### EXERCISE OBJECTIVE
Please look for the string "peach" below and report every line in which it occurs.

- - - - - - -

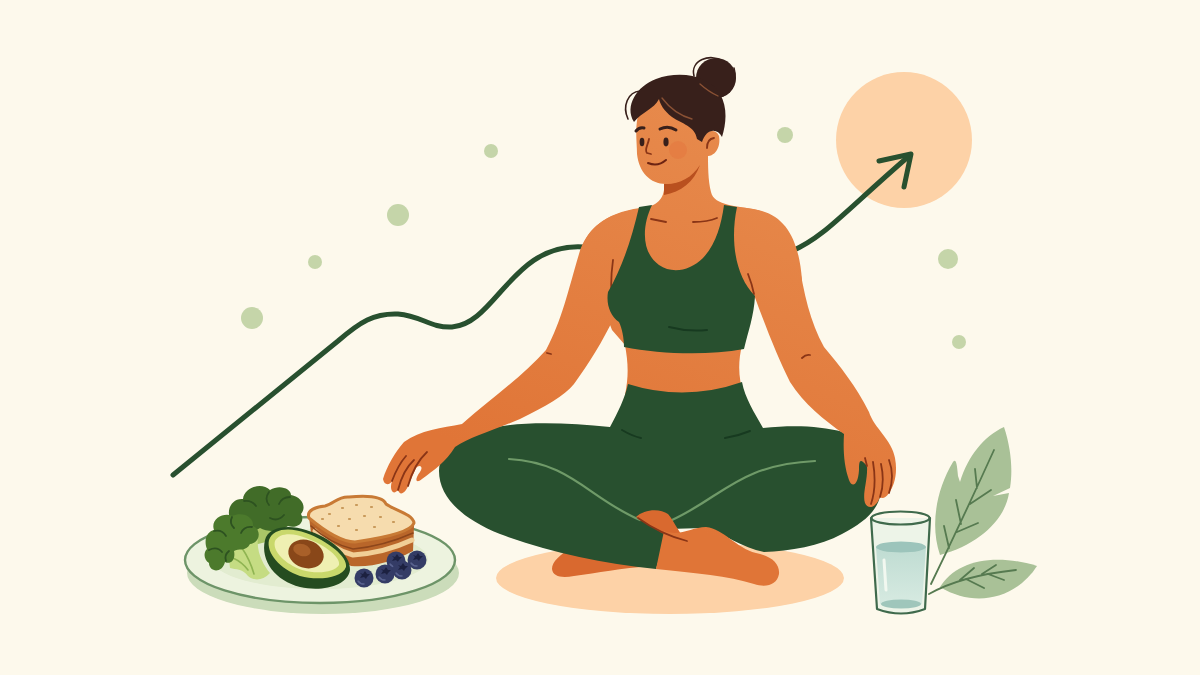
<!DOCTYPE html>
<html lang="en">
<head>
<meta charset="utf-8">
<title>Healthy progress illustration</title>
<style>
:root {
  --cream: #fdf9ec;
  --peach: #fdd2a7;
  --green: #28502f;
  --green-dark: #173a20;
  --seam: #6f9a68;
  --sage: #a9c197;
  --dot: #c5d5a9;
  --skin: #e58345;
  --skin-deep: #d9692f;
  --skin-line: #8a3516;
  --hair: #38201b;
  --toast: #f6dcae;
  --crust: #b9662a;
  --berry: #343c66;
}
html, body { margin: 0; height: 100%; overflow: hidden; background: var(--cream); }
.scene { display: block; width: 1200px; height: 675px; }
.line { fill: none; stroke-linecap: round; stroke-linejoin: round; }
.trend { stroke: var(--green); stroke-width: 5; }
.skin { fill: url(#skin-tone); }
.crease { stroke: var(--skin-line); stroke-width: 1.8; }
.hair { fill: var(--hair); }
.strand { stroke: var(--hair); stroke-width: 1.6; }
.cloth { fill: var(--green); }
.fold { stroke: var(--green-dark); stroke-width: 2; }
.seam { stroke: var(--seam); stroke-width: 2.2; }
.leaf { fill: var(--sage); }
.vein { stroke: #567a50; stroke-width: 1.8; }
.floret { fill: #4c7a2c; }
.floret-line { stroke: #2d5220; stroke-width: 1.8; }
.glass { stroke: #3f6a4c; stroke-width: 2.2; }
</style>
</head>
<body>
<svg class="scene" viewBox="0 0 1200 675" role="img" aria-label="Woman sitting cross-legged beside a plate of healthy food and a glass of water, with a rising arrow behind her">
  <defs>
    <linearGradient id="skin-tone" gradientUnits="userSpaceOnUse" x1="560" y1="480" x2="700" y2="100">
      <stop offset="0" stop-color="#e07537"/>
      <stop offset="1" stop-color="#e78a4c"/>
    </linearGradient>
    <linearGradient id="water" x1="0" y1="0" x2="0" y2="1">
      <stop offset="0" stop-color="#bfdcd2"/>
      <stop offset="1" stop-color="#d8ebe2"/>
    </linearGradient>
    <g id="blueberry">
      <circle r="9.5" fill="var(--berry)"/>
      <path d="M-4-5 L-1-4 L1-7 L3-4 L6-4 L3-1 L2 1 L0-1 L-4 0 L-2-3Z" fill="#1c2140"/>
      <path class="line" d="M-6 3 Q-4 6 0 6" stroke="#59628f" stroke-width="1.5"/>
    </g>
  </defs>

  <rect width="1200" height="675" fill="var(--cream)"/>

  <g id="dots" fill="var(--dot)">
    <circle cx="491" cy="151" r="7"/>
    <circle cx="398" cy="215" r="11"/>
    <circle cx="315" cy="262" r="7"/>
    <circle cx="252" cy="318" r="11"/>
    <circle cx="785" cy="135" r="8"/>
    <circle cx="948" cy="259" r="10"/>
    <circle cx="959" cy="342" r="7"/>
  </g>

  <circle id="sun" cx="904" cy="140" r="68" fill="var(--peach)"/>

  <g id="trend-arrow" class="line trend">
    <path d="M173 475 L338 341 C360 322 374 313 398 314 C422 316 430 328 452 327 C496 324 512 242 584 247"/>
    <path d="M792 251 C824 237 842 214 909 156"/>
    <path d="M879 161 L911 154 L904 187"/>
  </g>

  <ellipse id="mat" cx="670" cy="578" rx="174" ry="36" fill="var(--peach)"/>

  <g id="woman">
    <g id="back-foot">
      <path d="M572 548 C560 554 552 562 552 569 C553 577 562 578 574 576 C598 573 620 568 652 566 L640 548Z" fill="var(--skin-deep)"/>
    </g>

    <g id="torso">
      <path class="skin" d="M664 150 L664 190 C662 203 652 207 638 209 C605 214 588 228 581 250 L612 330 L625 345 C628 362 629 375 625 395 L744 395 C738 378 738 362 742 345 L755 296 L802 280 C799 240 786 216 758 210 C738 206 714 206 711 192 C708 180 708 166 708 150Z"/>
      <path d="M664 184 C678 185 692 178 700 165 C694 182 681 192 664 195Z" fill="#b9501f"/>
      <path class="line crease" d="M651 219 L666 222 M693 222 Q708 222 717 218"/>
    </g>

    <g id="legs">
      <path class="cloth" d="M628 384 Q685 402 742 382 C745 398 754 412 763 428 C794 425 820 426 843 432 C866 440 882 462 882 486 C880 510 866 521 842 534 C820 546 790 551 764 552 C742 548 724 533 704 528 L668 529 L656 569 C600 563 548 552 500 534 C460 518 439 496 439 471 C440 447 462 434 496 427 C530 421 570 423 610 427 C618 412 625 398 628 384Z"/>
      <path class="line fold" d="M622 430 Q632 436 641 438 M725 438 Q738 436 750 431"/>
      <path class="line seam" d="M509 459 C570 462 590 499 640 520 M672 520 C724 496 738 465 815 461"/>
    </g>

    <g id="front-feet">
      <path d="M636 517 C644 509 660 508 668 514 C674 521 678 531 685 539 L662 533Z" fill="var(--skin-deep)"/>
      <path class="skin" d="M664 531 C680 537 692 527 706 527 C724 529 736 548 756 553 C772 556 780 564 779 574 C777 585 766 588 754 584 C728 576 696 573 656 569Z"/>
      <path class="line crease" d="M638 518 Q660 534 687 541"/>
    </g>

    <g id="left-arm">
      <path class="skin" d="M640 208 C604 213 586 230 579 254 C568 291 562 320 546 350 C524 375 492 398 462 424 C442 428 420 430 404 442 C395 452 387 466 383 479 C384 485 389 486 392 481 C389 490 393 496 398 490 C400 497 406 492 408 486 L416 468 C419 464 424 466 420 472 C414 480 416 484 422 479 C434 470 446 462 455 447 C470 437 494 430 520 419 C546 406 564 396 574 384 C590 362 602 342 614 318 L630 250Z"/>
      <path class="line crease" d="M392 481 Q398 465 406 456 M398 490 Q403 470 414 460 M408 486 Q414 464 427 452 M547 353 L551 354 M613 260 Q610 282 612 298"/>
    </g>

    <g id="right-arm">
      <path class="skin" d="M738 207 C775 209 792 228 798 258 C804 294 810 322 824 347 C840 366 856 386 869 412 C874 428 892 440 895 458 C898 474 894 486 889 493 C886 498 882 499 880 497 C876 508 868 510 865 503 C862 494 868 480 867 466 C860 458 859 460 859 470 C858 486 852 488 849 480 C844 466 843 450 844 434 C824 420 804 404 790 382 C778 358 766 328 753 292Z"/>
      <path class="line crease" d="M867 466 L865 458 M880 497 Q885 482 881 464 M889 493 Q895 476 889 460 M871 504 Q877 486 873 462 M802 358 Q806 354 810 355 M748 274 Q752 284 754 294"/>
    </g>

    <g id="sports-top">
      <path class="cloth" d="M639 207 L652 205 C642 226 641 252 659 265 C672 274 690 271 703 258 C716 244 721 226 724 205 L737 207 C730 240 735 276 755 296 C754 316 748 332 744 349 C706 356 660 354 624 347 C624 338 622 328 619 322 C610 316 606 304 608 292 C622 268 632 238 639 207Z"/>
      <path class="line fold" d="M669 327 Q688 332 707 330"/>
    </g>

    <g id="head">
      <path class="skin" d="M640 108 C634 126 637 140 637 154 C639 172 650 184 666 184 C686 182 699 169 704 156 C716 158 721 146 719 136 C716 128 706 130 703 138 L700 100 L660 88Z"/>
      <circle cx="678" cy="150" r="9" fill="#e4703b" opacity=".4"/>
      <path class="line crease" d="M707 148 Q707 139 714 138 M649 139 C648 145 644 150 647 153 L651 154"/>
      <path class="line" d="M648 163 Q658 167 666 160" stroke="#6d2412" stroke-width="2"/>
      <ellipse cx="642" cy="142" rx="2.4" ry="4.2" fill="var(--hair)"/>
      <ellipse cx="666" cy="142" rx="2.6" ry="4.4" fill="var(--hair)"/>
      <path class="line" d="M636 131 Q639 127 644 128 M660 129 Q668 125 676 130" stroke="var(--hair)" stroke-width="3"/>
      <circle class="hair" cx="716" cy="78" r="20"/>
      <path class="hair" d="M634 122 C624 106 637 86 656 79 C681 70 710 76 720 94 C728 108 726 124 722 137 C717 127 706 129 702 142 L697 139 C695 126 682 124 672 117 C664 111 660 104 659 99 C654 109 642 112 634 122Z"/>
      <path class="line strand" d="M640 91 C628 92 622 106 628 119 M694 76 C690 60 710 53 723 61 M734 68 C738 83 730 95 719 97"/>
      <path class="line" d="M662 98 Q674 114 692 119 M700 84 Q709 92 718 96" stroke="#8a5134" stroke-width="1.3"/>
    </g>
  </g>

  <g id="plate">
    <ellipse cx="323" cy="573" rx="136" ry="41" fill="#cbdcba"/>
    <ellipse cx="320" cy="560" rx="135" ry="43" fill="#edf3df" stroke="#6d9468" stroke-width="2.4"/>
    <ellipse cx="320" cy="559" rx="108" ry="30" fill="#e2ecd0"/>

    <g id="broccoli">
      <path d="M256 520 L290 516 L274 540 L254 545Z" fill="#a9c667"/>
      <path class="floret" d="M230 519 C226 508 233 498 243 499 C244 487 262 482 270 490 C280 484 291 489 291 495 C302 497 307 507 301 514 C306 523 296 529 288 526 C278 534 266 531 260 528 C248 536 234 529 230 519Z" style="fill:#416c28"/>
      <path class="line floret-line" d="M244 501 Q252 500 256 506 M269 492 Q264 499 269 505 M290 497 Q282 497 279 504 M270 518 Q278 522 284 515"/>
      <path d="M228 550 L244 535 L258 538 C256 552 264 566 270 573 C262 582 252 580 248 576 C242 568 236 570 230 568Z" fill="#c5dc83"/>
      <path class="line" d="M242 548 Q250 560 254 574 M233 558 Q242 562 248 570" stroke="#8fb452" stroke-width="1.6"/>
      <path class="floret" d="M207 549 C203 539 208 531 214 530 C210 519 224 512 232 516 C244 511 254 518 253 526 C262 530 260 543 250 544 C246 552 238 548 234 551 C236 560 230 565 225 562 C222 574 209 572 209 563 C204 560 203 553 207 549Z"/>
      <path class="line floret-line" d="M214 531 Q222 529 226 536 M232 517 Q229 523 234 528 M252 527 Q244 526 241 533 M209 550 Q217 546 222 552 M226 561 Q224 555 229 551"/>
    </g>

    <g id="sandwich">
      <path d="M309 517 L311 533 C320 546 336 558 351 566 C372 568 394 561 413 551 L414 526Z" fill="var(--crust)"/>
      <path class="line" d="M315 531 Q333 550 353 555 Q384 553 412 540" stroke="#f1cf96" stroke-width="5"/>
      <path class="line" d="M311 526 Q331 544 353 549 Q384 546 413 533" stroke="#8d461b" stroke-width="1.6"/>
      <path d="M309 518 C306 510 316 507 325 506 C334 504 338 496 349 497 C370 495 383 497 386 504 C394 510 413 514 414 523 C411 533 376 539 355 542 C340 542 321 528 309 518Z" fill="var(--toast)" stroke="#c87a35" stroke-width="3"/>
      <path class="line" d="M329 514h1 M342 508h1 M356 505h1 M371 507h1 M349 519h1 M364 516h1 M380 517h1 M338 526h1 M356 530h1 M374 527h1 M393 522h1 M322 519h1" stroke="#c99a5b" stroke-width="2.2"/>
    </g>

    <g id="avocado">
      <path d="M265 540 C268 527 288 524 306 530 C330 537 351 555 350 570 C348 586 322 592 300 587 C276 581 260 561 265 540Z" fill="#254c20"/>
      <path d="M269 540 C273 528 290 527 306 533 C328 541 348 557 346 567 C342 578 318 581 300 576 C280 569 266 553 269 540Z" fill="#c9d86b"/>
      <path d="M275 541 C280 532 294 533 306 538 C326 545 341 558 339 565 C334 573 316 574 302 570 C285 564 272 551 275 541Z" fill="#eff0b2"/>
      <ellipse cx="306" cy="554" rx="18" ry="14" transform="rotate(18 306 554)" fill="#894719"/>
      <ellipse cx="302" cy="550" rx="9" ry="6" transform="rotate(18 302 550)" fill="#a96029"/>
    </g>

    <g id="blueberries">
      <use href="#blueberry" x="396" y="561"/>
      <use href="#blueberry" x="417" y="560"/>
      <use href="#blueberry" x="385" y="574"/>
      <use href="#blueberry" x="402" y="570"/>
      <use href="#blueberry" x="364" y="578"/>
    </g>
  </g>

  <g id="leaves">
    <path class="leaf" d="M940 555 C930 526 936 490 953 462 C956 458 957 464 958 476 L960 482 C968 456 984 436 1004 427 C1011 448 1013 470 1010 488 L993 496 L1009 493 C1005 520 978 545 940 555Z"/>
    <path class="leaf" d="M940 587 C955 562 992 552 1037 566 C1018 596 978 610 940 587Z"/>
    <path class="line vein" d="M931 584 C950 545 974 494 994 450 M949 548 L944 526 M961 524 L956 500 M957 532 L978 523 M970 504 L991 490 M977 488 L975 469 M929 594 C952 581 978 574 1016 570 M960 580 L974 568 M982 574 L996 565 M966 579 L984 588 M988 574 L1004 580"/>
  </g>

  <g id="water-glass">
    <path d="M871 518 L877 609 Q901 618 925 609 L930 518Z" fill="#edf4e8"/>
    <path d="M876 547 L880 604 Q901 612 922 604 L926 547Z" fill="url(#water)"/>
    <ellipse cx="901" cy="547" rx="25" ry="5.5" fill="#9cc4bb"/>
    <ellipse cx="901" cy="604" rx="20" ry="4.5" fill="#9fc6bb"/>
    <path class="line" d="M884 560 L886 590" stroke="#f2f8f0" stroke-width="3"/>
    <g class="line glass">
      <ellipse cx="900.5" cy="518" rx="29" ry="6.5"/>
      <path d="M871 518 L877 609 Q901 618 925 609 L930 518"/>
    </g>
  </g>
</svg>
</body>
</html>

- - - - - - -

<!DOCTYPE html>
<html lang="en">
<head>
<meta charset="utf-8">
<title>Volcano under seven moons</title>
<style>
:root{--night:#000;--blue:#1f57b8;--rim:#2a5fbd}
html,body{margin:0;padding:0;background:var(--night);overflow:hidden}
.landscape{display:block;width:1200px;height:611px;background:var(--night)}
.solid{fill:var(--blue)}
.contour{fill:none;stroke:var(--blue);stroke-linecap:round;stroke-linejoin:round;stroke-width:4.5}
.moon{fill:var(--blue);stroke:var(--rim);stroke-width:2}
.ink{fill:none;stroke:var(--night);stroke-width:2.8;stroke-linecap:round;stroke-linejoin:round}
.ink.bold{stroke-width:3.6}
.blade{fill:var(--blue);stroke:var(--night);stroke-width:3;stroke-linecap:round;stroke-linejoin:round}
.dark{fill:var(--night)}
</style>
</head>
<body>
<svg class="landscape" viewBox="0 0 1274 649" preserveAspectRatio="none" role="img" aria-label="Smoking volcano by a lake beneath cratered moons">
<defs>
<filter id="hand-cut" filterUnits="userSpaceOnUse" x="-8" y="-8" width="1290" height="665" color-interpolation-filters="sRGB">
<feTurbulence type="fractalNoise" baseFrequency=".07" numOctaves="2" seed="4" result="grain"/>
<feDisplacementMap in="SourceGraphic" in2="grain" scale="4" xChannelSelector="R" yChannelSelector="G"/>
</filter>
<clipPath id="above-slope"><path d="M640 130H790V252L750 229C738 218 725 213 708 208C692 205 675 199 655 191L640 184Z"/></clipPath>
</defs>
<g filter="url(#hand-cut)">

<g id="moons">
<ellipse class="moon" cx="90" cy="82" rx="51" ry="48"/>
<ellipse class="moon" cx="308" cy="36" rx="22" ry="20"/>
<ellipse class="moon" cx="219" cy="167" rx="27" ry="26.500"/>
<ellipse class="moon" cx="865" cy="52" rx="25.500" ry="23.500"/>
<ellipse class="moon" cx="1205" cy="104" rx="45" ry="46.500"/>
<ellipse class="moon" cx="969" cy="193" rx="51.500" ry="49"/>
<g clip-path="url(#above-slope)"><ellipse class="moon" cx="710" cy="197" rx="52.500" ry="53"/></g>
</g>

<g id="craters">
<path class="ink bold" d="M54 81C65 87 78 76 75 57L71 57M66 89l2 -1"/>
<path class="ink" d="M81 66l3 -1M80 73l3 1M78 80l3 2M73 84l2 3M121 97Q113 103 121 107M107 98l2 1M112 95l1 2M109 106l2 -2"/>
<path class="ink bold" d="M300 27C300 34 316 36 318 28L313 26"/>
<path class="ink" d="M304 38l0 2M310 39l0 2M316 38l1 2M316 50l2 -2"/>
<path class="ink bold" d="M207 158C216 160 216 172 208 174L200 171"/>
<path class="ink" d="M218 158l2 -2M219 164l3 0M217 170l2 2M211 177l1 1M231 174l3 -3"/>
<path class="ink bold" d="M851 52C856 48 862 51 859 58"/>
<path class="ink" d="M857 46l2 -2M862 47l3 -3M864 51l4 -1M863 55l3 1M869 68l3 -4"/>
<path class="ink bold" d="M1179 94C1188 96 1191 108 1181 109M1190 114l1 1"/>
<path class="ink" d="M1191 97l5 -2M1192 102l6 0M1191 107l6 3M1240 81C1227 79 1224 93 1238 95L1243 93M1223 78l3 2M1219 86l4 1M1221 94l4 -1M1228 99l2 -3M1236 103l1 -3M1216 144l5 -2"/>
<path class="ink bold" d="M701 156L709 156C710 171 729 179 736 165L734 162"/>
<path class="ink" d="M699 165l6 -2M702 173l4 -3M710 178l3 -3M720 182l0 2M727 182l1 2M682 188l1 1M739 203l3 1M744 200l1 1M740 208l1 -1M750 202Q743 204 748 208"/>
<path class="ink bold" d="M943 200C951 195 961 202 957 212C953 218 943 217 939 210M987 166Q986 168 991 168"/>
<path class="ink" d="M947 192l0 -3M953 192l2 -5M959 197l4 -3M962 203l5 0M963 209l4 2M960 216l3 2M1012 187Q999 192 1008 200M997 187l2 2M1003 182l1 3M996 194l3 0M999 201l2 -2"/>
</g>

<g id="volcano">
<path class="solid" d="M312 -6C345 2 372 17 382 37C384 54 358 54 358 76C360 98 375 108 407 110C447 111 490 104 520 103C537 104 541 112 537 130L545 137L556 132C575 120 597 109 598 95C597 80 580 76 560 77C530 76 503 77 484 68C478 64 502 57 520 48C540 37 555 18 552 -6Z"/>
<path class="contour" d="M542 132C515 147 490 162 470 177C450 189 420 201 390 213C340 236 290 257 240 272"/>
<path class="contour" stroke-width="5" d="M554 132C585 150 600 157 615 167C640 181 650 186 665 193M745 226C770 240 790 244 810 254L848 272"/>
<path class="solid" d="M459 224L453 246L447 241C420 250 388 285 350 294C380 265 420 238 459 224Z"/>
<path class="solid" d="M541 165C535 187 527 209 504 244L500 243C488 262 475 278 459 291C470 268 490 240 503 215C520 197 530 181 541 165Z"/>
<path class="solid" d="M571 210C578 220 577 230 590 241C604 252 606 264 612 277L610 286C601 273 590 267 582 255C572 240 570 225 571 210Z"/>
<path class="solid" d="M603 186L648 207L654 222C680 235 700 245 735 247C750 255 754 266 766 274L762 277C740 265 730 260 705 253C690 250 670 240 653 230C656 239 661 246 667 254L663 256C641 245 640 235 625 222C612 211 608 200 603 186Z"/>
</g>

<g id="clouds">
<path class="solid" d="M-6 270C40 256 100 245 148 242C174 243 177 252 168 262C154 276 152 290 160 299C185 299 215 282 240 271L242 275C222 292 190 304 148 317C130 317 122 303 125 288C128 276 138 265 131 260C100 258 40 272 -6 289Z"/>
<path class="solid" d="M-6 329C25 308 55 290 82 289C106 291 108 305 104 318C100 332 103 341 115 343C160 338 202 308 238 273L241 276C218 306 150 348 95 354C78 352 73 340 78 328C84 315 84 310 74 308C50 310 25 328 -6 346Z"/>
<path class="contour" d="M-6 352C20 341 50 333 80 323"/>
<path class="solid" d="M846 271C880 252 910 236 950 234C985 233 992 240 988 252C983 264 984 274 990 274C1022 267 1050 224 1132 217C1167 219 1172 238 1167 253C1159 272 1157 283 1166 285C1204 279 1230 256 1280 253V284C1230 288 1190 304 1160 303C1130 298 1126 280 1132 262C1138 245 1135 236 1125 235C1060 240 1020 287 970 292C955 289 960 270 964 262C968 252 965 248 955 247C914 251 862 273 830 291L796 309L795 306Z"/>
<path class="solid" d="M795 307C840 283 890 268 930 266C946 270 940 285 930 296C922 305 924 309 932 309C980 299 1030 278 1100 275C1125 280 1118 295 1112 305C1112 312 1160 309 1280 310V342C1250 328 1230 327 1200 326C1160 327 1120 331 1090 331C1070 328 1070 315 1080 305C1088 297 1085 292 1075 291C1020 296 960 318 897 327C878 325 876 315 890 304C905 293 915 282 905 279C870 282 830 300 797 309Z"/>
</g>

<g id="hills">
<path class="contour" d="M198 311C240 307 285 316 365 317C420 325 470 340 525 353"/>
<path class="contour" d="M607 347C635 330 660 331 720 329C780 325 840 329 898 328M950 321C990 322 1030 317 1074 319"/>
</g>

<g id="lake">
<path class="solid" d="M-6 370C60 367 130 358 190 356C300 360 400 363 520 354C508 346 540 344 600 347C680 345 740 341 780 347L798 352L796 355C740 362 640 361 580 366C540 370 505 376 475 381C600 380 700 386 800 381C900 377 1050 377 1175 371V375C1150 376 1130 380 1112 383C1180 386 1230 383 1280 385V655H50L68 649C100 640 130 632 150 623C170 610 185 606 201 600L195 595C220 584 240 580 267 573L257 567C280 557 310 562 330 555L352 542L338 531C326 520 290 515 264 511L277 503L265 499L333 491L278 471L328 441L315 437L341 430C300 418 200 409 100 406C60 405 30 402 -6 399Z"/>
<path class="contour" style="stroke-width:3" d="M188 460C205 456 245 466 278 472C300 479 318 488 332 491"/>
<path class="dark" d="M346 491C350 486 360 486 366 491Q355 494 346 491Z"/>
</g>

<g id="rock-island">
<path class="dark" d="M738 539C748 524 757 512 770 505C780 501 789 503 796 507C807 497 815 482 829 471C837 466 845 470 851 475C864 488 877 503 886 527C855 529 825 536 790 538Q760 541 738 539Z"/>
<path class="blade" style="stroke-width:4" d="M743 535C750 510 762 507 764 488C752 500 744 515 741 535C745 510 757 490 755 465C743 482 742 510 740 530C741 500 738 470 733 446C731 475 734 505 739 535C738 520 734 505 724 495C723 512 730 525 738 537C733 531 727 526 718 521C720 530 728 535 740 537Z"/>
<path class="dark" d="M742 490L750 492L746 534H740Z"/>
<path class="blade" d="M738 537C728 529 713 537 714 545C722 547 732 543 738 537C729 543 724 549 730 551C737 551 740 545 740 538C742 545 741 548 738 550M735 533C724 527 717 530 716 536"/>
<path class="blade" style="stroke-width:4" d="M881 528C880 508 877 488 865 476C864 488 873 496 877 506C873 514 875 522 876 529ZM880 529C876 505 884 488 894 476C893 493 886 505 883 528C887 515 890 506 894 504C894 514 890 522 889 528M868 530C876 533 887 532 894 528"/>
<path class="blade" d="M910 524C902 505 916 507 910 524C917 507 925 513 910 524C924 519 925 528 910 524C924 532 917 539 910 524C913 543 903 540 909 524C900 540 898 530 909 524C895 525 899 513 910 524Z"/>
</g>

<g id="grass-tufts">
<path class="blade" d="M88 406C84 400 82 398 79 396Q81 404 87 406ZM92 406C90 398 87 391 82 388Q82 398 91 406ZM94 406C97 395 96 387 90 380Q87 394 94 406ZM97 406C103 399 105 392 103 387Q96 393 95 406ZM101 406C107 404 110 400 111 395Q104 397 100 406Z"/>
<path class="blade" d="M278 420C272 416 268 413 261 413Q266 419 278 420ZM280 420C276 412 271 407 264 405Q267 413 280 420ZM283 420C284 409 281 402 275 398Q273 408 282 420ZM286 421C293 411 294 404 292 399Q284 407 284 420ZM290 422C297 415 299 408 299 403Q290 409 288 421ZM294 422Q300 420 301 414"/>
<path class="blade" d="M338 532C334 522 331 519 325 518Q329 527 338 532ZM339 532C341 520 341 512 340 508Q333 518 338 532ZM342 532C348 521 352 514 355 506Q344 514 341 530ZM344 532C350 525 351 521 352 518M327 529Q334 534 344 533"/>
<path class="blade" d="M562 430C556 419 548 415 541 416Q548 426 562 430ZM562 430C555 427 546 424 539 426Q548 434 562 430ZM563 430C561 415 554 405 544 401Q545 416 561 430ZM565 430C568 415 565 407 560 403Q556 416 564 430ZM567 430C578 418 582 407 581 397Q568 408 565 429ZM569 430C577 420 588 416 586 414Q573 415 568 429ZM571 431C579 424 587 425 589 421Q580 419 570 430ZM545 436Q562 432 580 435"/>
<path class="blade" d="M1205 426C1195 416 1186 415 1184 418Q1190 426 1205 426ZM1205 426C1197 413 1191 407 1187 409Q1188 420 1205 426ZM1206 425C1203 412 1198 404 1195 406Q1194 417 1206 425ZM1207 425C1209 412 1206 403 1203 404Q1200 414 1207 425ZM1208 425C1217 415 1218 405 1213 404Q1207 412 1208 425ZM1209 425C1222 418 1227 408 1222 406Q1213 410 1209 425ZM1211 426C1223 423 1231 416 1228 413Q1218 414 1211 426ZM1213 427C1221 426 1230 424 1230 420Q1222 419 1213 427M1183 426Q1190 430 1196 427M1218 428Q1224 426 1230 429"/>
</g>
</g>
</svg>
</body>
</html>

- - - - - - -

### FINAL ANSWER
  --peach: #fdd2a7;
  <circle id="sun" cx="904" cy="140" r="68" fill="var(--peach)"/>
  <ellipse id="mat" cx="670" cy="578" rx="174" ry="36" fill="var(--peach)"/>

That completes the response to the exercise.